## TASK DETAILS
Tally the lines of the records below that include the word "iris", and write down only that tally.

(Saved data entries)
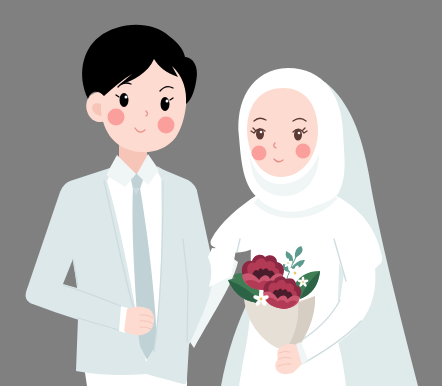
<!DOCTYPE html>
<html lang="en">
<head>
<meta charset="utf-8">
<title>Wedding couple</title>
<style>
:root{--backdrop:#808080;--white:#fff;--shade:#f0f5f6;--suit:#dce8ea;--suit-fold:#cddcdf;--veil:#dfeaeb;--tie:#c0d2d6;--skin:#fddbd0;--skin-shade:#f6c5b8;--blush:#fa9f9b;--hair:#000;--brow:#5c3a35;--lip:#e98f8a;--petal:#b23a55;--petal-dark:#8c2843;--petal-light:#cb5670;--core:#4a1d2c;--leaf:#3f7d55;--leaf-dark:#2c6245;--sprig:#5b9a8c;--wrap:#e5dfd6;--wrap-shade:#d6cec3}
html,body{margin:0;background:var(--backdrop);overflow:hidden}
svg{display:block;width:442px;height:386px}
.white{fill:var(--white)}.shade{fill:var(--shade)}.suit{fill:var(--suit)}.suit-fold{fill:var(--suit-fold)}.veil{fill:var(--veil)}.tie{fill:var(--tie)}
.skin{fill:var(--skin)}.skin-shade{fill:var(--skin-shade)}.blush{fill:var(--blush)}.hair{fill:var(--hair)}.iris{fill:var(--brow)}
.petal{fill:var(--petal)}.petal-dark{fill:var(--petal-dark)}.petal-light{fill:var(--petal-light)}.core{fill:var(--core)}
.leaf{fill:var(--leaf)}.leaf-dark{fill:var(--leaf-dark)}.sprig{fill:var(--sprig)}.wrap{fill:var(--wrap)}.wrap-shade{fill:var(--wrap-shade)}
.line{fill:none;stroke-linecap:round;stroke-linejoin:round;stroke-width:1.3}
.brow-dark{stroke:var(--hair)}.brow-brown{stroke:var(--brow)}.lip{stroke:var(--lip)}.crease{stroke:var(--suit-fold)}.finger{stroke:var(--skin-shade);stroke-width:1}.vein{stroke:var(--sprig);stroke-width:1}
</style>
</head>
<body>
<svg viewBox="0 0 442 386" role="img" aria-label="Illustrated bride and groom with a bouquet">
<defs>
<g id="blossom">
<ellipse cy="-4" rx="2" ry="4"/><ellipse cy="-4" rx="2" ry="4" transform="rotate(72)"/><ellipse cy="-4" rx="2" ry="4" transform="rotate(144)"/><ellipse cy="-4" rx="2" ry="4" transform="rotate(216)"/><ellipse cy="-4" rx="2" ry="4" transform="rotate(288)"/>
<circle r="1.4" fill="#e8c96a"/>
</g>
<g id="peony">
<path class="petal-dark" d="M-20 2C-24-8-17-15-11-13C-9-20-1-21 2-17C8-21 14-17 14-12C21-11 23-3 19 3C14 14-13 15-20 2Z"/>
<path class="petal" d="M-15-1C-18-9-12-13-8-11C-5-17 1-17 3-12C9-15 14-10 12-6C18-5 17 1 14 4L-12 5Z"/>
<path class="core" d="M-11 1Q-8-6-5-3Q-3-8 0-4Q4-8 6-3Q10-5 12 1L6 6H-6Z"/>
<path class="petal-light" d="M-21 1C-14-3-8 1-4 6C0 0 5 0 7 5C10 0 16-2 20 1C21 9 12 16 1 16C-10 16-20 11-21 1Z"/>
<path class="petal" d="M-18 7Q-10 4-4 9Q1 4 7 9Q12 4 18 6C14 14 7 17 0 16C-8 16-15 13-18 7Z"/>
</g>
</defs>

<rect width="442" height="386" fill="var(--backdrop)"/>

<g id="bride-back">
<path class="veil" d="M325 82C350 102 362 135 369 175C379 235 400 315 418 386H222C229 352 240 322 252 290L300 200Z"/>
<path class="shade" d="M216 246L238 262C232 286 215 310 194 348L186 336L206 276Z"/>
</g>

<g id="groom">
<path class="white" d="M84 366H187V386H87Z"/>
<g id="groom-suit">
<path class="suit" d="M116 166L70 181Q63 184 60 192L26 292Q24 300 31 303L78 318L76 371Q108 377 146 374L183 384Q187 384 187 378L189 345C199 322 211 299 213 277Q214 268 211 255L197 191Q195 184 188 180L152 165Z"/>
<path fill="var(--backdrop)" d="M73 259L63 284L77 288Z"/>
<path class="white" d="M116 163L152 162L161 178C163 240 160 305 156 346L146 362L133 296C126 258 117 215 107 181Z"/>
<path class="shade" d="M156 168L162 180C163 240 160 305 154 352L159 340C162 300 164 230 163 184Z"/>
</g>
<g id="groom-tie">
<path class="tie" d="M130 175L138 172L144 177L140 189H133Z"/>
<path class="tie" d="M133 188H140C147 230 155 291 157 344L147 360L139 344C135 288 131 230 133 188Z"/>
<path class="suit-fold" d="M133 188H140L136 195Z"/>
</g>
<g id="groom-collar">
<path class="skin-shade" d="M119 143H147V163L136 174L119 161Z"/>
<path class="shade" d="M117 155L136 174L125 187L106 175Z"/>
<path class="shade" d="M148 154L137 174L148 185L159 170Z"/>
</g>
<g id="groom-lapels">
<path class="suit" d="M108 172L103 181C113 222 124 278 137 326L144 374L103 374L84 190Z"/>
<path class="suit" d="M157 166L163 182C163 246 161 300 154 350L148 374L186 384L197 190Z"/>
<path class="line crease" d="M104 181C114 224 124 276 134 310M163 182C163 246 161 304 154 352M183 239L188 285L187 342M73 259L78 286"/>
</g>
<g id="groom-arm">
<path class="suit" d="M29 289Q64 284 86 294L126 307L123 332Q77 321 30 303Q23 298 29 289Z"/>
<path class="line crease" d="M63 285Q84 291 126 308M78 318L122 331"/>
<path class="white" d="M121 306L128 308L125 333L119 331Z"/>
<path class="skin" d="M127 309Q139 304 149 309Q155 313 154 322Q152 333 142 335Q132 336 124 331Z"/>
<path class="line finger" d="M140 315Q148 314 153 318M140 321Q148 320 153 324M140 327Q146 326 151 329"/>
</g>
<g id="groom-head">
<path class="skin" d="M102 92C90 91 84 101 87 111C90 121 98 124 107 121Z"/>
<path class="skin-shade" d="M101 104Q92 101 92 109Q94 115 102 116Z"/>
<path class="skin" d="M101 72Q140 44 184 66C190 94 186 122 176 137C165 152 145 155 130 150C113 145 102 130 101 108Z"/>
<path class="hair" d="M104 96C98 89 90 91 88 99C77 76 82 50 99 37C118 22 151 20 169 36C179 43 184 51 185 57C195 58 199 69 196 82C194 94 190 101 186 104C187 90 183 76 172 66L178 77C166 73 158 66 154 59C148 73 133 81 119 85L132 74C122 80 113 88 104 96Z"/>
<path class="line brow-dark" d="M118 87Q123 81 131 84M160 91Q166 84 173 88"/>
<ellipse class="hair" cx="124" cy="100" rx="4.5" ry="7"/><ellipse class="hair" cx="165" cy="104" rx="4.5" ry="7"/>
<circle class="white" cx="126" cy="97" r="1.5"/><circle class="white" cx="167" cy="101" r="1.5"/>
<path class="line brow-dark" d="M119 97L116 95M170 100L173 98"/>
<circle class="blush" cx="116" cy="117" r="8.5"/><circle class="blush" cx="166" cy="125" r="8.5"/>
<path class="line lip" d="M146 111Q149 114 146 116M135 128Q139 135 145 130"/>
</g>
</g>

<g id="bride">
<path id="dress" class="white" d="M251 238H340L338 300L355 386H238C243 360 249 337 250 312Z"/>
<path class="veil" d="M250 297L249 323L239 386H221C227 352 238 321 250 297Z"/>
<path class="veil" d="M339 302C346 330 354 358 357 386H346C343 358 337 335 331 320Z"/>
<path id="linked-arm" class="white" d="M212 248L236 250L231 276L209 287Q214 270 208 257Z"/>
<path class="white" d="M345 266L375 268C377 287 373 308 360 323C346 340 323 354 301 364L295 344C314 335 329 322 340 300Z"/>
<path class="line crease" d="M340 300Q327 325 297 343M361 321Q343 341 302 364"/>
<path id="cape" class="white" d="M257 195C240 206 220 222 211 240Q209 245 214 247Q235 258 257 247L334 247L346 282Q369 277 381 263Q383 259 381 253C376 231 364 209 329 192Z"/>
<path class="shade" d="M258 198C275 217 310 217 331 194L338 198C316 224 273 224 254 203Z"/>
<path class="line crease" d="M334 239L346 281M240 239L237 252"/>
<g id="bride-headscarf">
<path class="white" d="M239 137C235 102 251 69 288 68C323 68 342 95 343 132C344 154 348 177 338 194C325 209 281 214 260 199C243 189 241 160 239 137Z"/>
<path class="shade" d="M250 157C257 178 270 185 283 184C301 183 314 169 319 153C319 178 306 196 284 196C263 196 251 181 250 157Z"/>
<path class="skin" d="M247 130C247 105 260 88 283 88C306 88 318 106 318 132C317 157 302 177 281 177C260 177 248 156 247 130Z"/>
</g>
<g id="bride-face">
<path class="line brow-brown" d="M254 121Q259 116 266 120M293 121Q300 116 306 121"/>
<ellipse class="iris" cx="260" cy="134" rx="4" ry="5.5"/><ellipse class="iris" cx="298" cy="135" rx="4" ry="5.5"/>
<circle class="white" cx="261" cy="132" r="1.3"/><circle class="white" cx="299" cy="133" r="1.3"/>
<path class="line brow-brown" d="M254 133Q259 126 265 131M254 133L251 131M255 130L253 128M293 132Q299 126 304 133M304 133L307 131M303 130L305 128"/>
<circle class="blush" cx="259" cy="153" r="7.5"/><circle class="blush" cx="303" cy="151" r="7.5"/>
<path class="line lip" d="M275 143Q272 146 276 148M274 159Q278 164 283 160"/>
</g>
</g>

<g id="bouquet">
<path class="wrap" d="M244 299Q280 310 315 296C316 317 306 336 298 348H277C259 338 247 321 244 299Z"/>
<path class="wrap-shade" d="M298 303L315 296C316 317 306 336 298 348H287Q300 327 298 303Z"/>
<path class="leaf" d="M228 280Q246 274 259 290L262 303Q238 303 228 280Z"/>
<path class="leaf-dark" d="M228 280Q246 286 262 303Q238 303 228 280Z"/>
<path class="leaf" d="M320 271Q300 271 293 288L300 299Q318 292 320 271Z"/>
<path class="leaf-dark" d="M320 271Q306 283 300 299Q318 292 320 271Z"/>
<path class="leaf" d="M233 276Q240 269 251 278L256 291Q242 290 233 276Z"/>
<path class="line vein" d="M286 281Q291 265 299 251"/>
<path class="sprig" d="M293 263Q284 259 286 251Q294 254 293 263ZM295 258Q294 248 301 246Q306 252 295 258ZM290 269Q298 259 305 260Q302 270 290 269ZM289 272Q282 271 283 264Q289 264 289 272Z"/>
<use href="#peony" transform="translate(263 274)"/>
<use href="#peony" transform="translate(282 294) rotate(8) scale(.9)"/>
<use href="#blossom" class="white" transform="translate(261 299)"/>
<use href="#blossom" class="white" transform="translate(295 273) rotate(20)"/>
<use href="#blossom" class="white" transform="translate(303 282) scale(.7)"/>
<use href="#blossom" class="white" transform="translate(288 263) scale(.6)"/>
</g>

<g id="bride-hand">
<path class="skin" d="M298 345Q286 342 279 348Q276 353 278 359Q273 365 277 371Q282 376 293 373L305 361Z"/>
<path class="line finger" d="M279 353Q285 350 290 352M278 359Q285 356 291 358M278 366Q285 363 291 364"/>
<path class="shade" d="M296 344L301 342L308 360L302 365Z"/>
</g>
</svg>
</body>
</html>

## ANSWER BOX
2